A YouGov client was planning to launch a new app to engage its consumers and they wanted to know which features would not work for their audience. By being able to quickly rule out the bad ideas that were simply not worth pursuing, they saved themselves hours of time and effort and shortened the list of ideas to fully test with their consumers.

Instead, they focused their investment at a later stage through a custom study that looked deeper at what features customers did want.

3. Awareness gut-check

A drinks brand wanted to get a quick sense of how well-known their products were to customers in bar venues. They used self-serve research to create their own tracking study targeted at a specific audience that mattered to them – young people who go to pubs and bars – to ask them about how often they saw and used their and their competitors’ drinks.

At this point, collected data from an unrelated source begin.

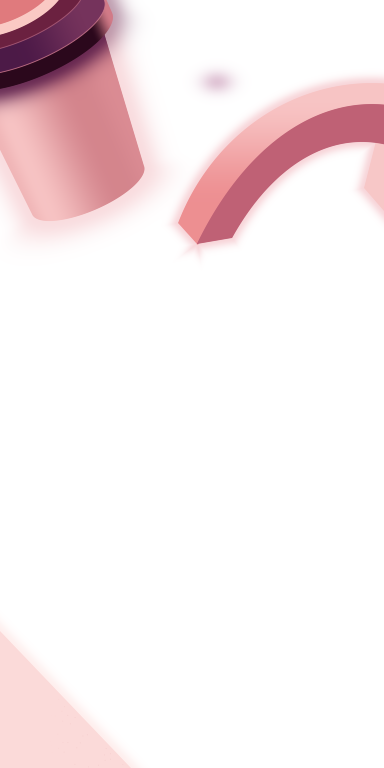
This background is drawn by a WebGL 1 fragment shader. Its source:

```glsl
precision highp float;
// A tilted pink cup, a curved ribbon arch and a blush corner on a white ground.

uniform vec2 u_resolution;

// Approximate signed distance to an axis-aligned ellipse.
float ellipse(vec2 p, vec2 radii) {
  p = abs(p) + 0.001;
  float k = length(p / radii);
  return k * (k - 1.0) / length(p / (radii * radii));
}

// Signed distance to the line a-b, positive on its outer side.
float side(vec2 p, vec2 a, vec2 b) {
  return dot(p - a, normalize(vec2(b.y - a.y, a.x - b.x)));
}

// Lower half of an ellipse, extended straight upward.
float lidRing(vec2 p, vec2 center, vec2 radii) {
  vec2 v = p - center;
  return ellipse(vec2(v.x, max(v.y, 0.01)), radii);
}

// Coverage of a shape with an edge one pixel wide.
float fill(float d) {
  float pixel = 384.0 / u_resolution.x;
  return 1.0 - smoothstep(-0.6 * pixel, 0.6 * pixel, d);
}

// Soft halo that fades outside a shape.
float glow(float d, float spread) {
  float t = max(d, 0.0) / spread;
  return exp(-t * t);
}

float hash(vec2 p) {
  return fract(sin(dot(p, vec2(127.1, 311.7))) * 43758.5);
}

// Blush corner with a soft edge and faint specks.
vec3 paintCorner(vec3 color, vec2 p) {
  float d = side(p, vec2(0.0, 631.0), vec2(131.0, 768.0));
  color = mix(color, vec3(0.99, 0.86, 0.85), 0.45 * glow(d, 8.0));
  color = mix(color, vec3(0.985, 0.855, 0.85), fill(d));
  vec2 cell = floor(p / 6.0);
  vec2 jitter = vec2(hash(cell), hash(cell + 17.0)) * 4.0 - 2.0;
  float speck = fill(length(mod(p, 6.0) - 3.0 - jitter) - 0.5);
  speck *= step(0.65, hash(cell + 5.0)) * smoothstep(45.0, 75.0, p.x);
  return mix(color, vec3(0.92, 0.74, 0.75), 0.35 * speck * fill(d + 3.0));
}

// Cup body, shadow and stacked lid; c runs across and along the cup axis.
vec3 paintCup(vec3 color, vec2 p) {
  vec2 v = p - vec2(88.0, 190.0);
  vec2 c = vec2(dot(v, vec2(0.917, -0.4)), dot(v, vec2(0.4, 0.917)));
  float body = c.y > 0.0 ? ellipse(c, vec2(61.0, 21.0))
                         : abs(c.x + 0.035 * c.y) - 61.0 + 0.085 * c.y;
  float lid = lidRing(c, vec2(7.0, -153.0), vec2(86.0, 30.0));
  color = mix(color, vec3(0.95, 0.73, 0.75), 0.5 * glow(body, 19.0));

  // Body shading, light on the left.
  vec3 skin = mix(vec3(0.97, 0.77, 0.77), vec3(0.83, 0.52, 0.55),
                  smoothstep(-50.0, 28.0, c.x));
  skin = mix(skin, vec3(0.91, 0.65, 0.66), 0.5 * glow(abs(c.x + 64.0), 12.0));
  skin += 0.025 * smoothstep(35.0, 65.0, c.x);
  float inside = fill(body);
  color = mix(color, skin, inside);
  color = mix(color, vec3(0.34, 0.1, 0.28),
              glow(lid, 15.0) * mix(0.35, 0.85, inside));

  // Lid layers from the lowest band up to the opening.
  vec3 base = mix(vec3(0.17, 0.03, 0.11), vec3(0.82, 0.48, 0.53),
                  smoothstep(66.0, 90.0, c.x));
  color = mix(color, base, fill(lid));
  float band = lidRing(c, vec2(8.0, -168.0), vec2(83.0, 29.0));
  vec3 plum = mix(vec3(0.3, 0.1, 0.28), vec3(0.46, 0.2, 0.36),
                  smoothstep(-10.0, 70.0, c.x));
  color = mix(color, plum, fill(band));
  color = mix(color, vec3(0.8, 0.47, 0.55), 0.8 * fill(abs(band) - 0.5));
  float collar = lidRing(c, vec2(4.0, -190.0), vec2(74.0, 27.0));
  color = mix(color, vec3(0.42, 0.13, 0.25), fill(collar));
  color = mix(color, vec3(0.72, 0.4, 0.5), 0.7 * fill(abs(collar) - 0.5));
  float rim = lidRing(c, vec2(2.0, -204.0), vec2(62.0, 28.0));
  color = mix(color, vec3(0.98, 0.79, 0.77), fill(rim));
  float opening = lidRing(c, vec2(2.0, -212.0), vec2(56.0, 26.0));
  return mix(color, vec3(0.88, 0.48, 0.49), fill(opening));
}

// Arch with a pale upper face, a rose front face and a far leg.
vec3 paintArch(vec3 color, vec2 p) {
  float outer = ellipse(p - vec2(372.0, 310.0), vec2(210.0, 227.0));
  float crease = ellipse(p - vec2(372.0, 484.0), vec2(226.0, 380.0));
  float inner = ellipse(p - vec2(362.0, 454.0), vec2(180.0, 312.0));
  float topEnd = side(p, vec2(197.0, 244.0), vec2(178.0, 223.0));
  float frontEnd = side(p, vec2(232.0, 238.0), vec2(197.0, 244.0));
  float top = max(max(outer, topEnd), -crease - 1.5);
  float front = max(max(crease, -inner), frontEnd);
  float leg = max(side(p, vec2(364.0, 188.0), vec2(375.0, 145.0)),
                  side(p, vec2(384.0, 211.0), vec2(364.0, 188.0)));
  leg = max(leg, 140.0 - p.y);

  color = mix(color, vec3(0.94, 0.68, 0.71),
              0.5 * glow(min(min(top, front), leg), 7.0));
  color = mix(color, vec3(0.97, 0.78, 0.78), fill(leg));
  vec3 pale = mix(vec3(0.97, 0.77, 0.77), vec3(0.93, 0.56, 0.57),
                  smoothstep(95.0, 205.0, p.y));
  color = mix(color, pale, fill(top));
  return mix(color, vec3(0.75, 0.38, 0.46), fill(front));
}

void main() {
  // Layout space is 384 by 768 units, measured from the top left.
  vec2 uv = gl_FragCoord.xy / u_resolution;
  vec2 p = vec2(uv.x, 1.0 - uv.y) * vec2(384.0, 768.0);
  vec3 color = paintCorner(vec3(1.0), p);
  float blur = glow(length((p - vec2(217.0, 82.0)) / vec2(16.0, 11.0)), 1.0);
  color = mix(color, vec3(0.8, 0.62, 0.73), 0.6 * blur);
  color = paintCup(color, p);
  color = paintArch(color, p);
  gl_FragColor = vec4(color, 1.0);
}
```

The brand then used this data to inform what other, deeper, research they needed to do about positioning and branding.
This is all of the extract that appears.